February 22, 2022

Sub-Saharan migrants transiting through Algeria: Migratory farm labor in Covid times

By Meriem Farah Hamamouce and Amine Saidani The agricultural sector in Algeria relies on the informal labor force of Sub-Saharan migrants on their way to Europe. Interviews with migrants highlight their precarious conditions of life and work, worsening during the Covid-19 health crisis.
November 26, 2020

Experiences of the Covid19 pandemic of small-scale farmers in the Draa Valley in the South-East of Morocco

By Lisa Bossenbroek, Hind Ftouhi, Abir Benfars and Nawal Taaime How do small-scale farmers and agricultural laborers in the Draa Valley, in the South-East of Morocco, experience and respond to the Covid19 crisis? Their experiences illustrate how the crisis tests their resilience and expose the vulnerability and the limited resources some rural actors have to deal with crises. 
September 29, 2020

Building Eco-Paradise in End Times: Lessons from Ecoaldeas (Ecovillages) in Mexico

By Olea Morris. What might it mean to be “self-sustainable” in a world that is more connected than ever?
September 15, 2020

Rural and urban, green and red, against eco-austerity

By Patrick Bresnihan. In the fourth essay of the series “Reimagining, remembering, and reclaiming water”, we learn how understanding some of the common roots of the anti-water charges and beef farmer movements in Ireland, may help us to re-imagine, remember and reclaim a form of environmental politics that is from below, popular, and has justice at its core.
May 5, 2020

A pandemic of blindness: uneven experiences of rural communities under COVID-19 lockdown in India – Part II

By Irene Leonardelli, Arianna Tozzi, Enid Still and Sandeep Kumar In part II of our series on the uneven experiences and everyday challenges of lockdown conditions in India, activist-researchers Seema Kulkarni and Sneha Bhat are interviewed about their work on the frontlines of COVID-19 relief efforts for migrants and women farmers in Maharashtra. 
April 30, 2020

A pandemic of blindness: uneven experiences of rural communities under COVID-19 lockdown in India – Part I

By Enid Still, Sandeep Kumar, Irene Leonardelli and Arianna Tozzi  A two part series on the uneven experiences and everyday challenges of lockdown conditions in India. Reflections and insights from women and small-scale farmers, migrant workers and civil society activists in Tamil Nadu and Maharashtra point to a systemic blindness of the state and economic system, which fail to see, understand or respond to the struggles of the most marginalised people in the country.
July 18, 2019

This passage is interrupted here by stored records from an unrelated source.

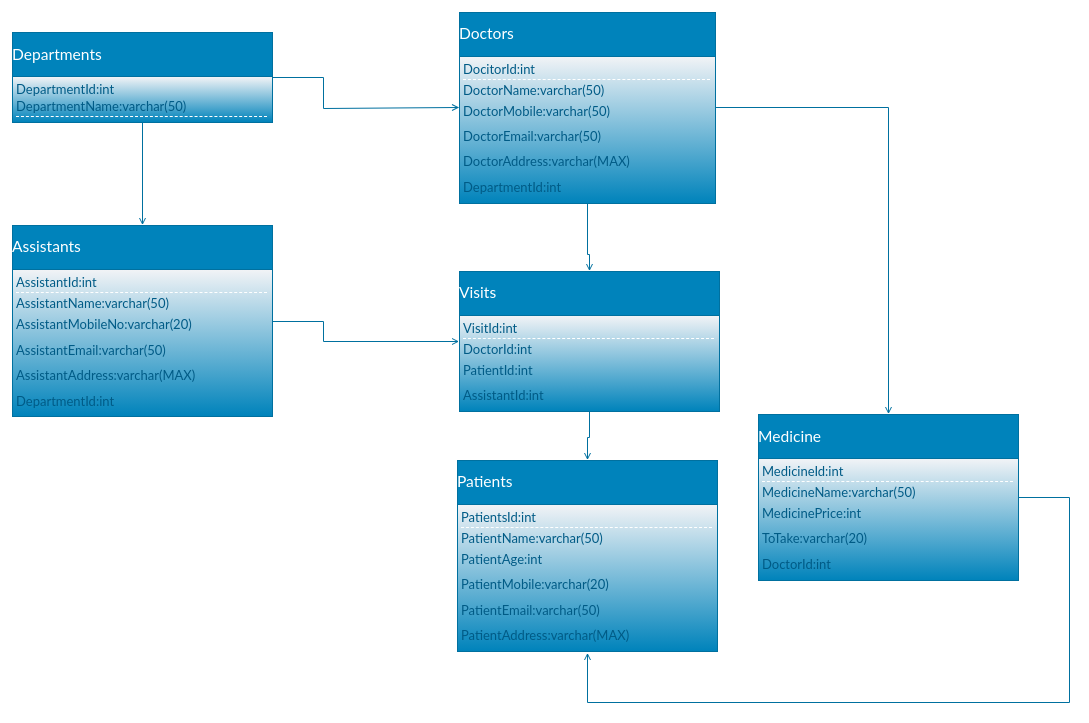
<!DOCTYPE html>
<html lang="en">
<head>
<meta charset="utf-8">
<title>Clinic database diagram</title>
<style>
:root {
  --blue: #0083bb;
  --edge: #00709f;
  --pale: #f1f3f6;
  --ink: #005b86;
  --white: #fff;
}
* { box-sizing: border-box; margin: 0; padding: 0; }
body { width: 1089px; height: 723px; overflow: hidden; background: var(--white); }
.diagram {
  position: relative;
  width: 1089px;
  height: 723px;
  overflow: hidden;
  font-family: Lato, "Open Sans", sans-serif;
}
.connectors { position: absolute; left: 0; top: 0; }
.entity {
  position: absolute;
  display: flex;
  flex-direction: column;
  width: 261px;
  border: 1px solid var(--edge);
  background: var(--blue);
}
.entity h2 {
  flex: 0 0 44px;
  margin-left: -1px;
  border-bottom: 1px solid var(--edge);
  color: var(--white);
  font-size: 15.6px;
  font-weight: 400;
  line-height: 41px;
}
.departments h2, .medicine h2 { line-height: 43px; }
.fields {
  flex: 1 1 0;
  min-height: 0;
  display: grid;
  align-content: start;
  padding: 2px 5px 0 3px;
  list-style: none;
  background: linear-gradient(var(--pale), var(--blue));
  color: var(--ink);
  font-size: 13px;
  white-space: nowrap;
}
.fields li { display: flex; align-items: center; line-height: 16px; }
.fields .key { border-bottom: 1px dashed var(--white); }
.departments { left: 12px; top: 32px; height: 91px; }
.departments .fields { grid-template-rows: 20px 18px; }
.departments .key { padding-bottom: 3px; }
.doctors { left: 459px; top: 12px; width: 257px; height: 192px; }
.doctors .fields { grid-template-rows: 21px 20px 22px 28px 22px 30px; }
.assistants { left: 12px; top: 225px; height: 192px; }
.assistants .fields { grid-template-rows: 21px 20px 22px 30px 20px 31px; }
.visits { left: 459px; top: 271px; height: 141px; }
.visits .fields { grid-template-rows: 21px 20px 22px 28px; }
.patients { left: 457px; top: 460px; height: 192px; }
.patients .fields { grid-template-rows: 21px 20px 22px 28px 24px 26px; }
.medicine { left: 758px; top: 414px; height: 167px; }
.medicine .fields { grid-template-rows: 21px 20px 22px 28px 24px; }
</style>
</head>
<body>
<main class="diagram">
  <svg class="connectors" width="1089" height="723" viewBox="0 0 1089 723" fill="none" stroke="#00709f" stroke-width="1" aria-hidden="true">
    <defs>
      <marker id="arrow" markerUnits="userSpaceOnUse" markerWidth="10" markerHeight="10" refX="7" refY="5" orient="auto">
        <polyline points="1,2 7,5 1,8" fill="none" stroke="#00709f" stroke-width="1"/>
      </marker>
    </defs>
    <g marker-end="url(#arrow)">
      <polyline points="273,77.5 323.5,77.5 323.5,108.5 458,107.5"/>
      <polyline points="142.5,123 142.5,224"/>
      <polyline points="273,321.5 323.5,321.5 323.5,341.5 458,341.5"/>
      <polyline points="587.5,204 587.5,254.5 589.5,254.5 589.5,270"/>
      <polyline points="589.5,412 589.5,437.5 587.5,437.5 587.5,459"/>
      <polyline points="716,107.5 888.5,107.5 888.5,413"/>
      <polyline points="1019,497.5 1069.5,497.5 1069.5,702.5 587.5,702.5 587.5,654"/>
    </g>
  </svg>

  <section class="entity departments">
    <h2>Departments</h2>
    <ul class="fields">
      <li>DepartmentId:int</li>
      <li class="key">DepartmentName:varchar(50)</li>
    </ul>
  </section>

  <section class="entity doctors">
    <h2>Doctors</h2>
    <ul class="fields">
      <li class="key">DocitorId:int</li>
      <li>DoctorName:varchar(50)</li>
      <li>DoctorMobile:varchar(50)</li>
      <li>DoctorEmail:varchar(50)</li>
      <li>DoctorAddress:varchar(MAX)</li>
      <li>DepartmentId:int</li>
    </ul>
  </section>

  <section class="entity assistants">
    <h2>Assistants</h2>
    <ul class="fields">
      <li class="key">AssistantId:int</li>
      <li>AssistantName:varchar(50)</li>
      <li>AssistantMobileNo:varchar(20)</li>
      <li>AssistantEmail:varchar(50)</li>
      <li>AssistantAddress:varchar(MAX)</li>
      <li>DepartmentId:int</li>
    </ul>
  </section>

  <section class="entity visits">
    <h2>Visits</h2>
    <ul class="fields">
      <li class="key">VisitId:int</li>
      <li>DoctorId:int</li>
      <li>PatientId:int</li>
      <li>AssistantId:int</li>
    </ul>
  </section>

  <section class="entity patients">
    <h2>Patients</h2>
    <ul class="fields">
      <li class="key">PatientsId:int</li>
      <li>PatientName:varchar(50)</li>
      <li>PatientAge:int</li>
      <li>PatientMobile:varchar(20)</li>
      <li>PatientEmail:varchar(50)</li>
      <li>PatientAddress:varchar(MAX)</li>
    </ul>
  </section>

  <section class="entity medicine">
    <h2>Medicine</h2>
    <ul class="fields">
      <li class="key">MedicineId:int</li>
      <li>MedicineName:varchar(50)</li>
      <li>MedicinePrice:int</li>
      <li>ToTake:varchar(20)</li>
      <li>DoctorId:int</li>
    </ul>
  </section>
</main>
</body>
</html>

Between drought and monsoon: the embodied hardship of seasonal work in Maharashtra’s sugar cane plantations

by Irene Leonardelli. At the end of a too-long, extremely dry summer, rural women from the drought-prone district of Beed, Maharashtra, finally return home, after six months of seasonal employment in sugar cane plantations. Encountering them allows me to reflect on experiences of drought and monsoon and on the embodied implications of environmental and agrarian transformation. 
July 17, 2018

We need to talk about robots

By Paul Robbins. A political ecology of robots is due, one that is rigorously empirical, dedicated to justice and animal welfare, but unromantic in every regard.